The Air Force has apparently booted Hawker-Beechcraft’s AT-6B from its light attack competition.
Hawker says it has no idea yet why its plane was disqualified from the contest a few weeks ago and is requesting a formal review of the matter from the Government Accountability Office.
The AT-6B was competing with Embraer’s Super Tucano for a U.S. Air Force contract to supply up to 20 light air support — or counterinsurgency planes — to the fledgling Afghan air force. A couple of months ago we reported that the service was supposed to decide this month on which plane it would supply the Afghans with.
Here’s a statement that Hawker released on the matter today:
Following the notification last week that Hawker Beechcraft Corporation (HBC) was excluded from the Light Air Support (LAS) bidding process, the company has requested that the Government Accountability Office (GAO) review the Air Force’s decision. The company issued the following statement on this action:

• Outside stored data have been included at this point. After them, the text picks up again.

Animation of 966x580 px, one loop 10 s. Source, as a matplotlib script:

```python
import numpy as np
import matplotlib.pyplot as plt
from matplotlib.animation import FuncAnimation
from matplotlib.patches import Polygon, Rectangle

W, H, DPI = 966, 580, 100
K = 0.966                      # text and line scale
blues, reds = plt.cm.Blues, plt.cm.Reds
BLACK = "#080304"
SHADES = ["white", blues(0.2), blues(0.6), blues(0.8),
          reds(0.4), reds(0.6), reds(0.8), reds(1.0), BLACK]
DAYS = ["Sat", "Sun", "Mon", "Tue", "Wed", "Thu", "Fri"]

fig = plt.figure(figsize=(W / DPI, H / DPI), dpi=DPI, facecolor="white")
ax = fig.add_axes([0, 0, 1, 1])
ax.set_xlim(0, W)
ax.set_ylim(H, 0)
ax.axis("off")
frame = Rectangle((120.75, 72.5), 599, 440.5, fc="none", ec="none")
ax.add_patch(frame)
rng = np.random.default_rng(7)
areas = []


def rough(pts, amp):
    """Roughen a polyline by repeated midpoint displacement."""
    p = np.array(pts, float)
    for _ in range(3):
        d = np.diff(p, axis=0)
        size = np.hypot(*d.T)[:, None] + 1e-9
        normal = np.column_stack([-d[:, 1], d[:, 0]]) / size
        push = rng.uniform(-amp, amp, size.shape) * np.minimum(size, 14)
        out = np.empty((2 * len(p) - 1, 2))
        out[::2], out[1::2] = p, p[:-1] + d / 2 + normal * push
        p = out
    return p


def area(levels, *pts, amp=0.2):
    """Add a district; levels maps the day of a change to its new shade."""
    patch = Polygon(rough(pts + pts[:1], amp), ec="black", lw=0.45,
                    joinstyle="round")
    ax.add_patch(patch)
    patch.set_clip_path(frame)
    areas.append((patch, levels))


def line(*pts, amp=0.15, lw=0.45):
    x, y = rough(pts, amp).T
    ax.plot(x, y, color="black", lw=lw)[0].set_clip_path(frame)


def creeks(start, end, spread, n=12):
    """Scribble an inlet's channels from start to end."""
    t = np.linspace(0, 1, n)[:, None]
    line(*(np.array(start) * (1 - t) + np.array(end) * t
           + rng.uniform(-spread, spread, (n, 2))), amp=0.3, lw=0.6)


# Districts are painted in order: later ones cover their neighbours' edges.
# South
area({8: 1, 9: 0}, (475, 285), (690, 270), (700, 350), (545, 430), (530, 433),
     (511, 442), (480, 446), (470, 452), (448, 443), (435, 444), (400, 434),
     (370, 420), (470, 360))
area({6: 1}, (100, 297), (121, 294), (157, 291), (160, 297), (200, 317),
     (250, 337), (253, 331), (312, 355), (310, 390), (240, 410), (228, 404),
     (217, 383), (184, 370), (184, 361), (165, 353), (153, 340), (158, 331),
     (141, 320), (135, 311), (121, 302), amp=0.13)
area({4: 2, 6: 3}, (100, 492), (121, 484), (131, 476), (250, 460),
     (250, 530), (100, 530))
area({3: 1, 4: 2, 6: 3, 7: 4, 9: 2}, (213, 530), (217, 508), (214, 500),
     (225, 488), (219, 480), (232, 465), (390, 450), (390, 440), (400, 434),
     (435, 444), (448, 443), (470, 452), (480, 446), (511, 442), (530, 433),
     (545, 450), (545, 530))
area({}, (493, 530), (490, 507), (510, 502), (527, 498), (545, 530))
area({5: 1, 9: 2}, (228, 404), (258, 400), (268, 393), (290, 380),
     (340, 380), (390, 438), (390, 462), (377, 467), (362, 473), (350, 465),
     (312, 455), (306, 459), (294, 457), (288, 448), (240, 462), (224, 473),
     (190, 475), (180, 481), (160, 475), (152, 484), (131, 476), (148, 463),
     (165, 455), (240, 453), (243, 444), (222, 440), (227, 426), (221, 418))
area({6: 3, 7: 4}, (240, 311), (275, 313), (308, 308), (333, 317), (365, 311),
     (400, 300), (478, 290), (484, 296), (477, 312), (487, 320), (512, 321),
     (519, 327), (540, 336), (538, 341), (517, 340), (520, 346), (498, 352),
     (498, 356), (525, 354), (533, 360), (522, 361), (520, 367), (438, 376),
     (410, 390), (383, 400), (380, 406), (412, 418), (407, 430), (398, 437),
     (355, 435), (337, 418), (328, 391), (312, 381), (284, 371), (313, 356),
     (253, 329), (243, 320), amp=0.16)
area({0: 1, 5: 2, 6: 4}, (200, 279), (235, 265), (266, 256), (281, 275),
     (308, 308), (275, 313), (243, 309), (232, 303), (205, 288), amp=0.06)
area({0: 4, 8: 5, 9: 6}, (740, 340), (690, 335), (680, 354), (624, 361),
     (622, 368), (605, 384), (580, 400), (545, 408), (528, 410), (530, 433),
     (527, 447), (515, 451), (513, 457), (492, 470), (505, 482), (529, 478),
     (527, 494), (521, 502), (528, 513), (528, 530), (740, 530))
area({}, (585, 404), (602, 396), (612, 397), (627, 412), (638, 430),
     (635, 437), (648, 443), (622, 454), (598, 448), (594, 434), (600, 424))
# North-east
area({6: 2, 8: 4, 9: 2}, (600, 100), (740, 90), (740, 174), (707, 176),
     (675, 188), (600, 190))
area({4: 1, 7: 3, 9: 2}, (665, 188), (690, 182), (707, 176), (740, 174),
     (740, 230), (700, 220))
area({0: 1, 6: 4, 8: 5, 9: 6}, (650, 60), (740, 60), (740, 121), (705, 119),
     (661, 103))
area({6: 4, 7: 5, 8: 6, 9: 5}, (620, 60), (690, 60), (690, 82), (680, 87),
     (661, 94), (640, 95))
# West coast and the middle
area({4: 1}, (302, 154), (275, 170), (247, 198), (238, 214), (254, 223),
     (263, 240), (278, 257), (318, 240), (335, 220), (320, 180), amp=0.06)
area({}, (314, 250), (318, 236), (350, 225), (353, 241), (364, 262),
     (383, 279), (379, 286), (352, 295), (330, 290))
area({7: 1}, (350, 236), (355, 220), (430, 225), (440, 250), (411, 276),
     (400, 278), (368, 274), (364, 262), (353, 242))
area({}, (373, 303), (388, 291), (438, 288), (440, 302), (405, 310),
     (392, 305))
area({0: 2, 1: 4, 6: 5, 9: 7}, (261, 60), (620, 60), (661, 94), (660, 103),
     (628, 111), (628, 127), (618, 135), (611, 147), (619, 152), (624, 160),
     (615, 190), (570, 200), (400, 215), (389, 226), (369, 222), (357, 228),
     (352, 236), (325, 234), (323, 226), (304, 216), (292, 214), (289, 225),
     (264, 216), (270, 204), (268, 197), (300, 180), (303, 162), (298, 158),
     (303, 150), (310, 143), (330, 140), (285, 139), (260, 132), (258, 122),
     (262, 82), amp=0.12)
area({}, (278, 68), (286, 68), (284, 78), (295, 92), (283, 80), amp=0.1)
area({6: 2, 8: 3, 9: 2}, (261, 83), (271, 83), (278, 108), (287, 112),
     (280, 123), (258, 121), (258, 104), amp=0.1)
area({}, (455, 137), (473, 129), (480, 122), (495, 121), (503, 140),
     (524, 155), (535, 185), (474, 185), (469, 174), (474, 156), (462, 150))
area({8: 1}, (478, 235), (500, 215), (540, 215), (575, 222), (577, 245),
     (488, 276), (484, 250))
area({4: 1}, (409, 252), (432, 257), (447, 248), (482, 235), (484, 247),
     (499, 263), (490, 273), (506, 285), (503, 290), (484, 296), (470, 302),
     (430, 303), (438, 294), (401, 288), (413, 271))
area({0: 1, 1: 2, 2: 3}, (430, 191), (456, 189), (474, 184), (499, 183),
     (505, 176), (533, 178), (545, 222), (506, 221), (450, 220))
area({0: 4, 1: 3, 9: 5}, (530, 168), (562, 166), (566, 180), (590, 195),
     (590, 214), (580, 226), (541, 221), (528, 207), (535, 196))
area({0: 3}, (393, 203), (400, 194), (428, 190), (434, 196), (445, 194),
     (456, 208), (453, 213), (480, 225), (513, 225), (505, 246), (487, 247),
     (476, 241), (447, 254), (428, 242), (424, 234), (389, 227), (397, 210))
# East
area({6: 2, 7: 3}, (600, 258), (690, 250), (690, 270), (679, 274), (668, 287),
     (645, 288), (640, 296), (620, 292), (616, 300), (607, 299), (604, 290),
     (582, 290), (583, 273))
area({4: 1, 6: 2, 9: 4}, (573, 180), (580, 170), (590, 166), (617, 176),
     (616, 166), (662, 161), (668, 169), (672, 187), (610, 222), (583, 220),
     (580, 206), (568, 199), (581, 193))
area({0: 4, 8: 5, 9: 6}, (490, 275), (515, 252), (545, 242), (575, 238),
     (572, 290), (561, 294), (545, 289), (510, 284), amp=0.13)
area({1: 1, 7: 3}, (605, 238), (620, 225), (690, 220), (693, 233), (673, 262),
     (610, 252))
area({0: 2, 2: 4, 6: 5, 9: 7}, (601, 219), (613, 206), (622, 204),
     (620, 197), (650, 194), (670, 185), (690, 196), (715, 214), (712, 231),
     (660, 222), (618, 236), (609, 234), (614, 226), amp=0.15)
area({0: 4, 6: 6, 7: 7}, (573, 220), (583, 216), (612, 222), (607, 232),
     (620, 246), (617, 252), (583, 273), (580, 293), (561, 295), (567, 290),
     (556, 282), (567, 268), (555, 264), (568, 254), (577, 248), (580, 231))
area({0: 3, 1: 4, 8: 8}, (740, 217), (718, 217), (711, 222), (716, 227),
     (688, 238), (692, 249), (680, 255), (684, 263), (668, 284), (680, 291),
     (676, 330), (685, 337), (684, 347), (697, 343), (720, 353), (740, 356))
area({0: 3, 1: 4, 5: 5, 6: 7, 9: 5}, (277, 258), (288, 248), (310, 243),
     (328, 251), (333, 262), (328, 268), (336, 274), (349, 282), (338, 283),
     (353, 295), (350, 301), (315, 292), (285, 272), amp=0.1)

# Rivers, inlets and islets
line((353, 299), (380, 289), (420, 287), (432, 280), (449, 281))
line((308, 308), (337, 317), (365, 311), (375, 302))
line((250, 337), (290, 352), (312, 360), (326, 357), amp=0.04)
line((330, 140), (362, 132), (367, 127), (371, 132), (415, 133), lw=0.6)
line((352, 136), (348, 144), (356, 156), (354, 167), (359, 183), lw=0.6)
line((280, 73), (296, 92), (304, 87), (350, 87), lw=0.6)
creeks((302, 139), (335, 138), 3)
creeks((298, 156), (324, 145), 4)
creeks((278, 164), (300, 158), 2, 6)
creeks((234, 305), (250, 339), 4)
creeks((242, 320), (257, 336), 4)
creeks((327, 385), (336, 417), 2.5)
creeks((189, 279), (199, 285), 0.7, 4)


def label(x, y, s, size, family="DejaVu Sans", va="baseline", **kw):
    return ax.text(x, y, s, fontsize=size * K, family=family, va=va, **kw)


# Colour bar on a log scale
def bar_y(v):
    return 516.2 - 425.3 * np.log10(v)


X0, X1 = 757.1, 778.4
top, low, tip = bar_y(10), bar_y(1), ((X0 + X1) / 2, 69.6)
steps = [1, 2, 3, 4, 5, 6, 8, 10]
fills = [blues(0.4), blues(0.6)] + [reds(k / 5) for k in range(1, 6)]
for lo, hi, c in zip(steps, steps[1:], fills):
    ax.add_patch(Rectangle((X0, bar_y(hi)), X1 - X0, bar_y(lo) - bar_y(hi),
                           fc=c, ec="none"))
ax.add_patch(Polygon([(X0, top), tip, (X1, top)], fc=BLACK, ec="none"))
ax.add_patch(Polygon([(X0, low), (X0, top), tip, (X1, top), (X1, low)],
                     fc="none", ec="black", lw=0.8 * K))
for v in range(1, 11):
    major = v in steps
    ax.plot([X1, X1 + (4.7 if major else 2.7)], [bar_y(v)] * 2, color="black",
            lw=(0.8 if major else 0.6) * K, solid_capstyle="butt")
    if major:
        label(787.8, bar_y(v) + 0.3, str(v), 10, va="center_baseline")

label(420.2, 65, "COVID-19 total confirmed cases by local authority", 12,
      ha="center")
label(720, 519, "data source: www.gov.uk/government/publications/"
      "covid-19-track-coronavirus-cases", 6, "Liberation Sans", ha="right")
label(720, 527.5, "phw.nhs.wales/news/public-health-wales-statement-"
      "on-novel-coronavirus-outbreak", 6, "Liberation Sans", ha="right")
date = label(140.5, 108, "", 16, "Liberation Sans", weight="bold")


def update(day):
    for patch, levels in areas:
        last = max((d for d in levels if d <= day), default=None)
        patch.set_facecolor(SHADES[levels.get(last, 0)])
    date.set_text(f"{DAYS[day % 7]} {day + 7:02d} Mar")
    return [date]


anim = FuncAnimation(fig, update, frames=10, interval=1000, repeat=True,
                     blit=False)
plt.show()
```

“Yesterday, we received notification that the United States Air Force formally denied our second request for a debriefing. As a result, we still have no information on why the Beechcraft AT-6 was excluded from the Light Air Support competition. We continue to believe that we offered the most capable, affordable and sustainable light attack aircraft as measured against the Air Force’s Request for Proposal. HBC’s exclusion from competing for this important contract appears at this point to have been made without basis in process or fact. We are very interested in learning more about the decision and look forward to the results of the GAO’s review.”
The Air Force is being fairly tight lipped on the issue besides confirming that a contract award will happen in late November or early December. (That’s pretty big news by itself)
Here’s what Air Force spokeswoman Jennifer Cassidy just told DT:
“The Air Force continues to be in close contact with all offerors of the LAS competition. Due to the ongoing source selection, we cannot comment on the status of any of the proposals. We anticipate awarding the contract late November/ early December. We will have more information once all offerors have been debriefed following contract award.
The picture above shows an AT-6B participating in one of the Air Force’s Joint Expeditionary Force Experiment (JEFX) events where it has flown a variety of ISR and light attack missions at the hands of A-10 pilots. Here’s more info on the plane.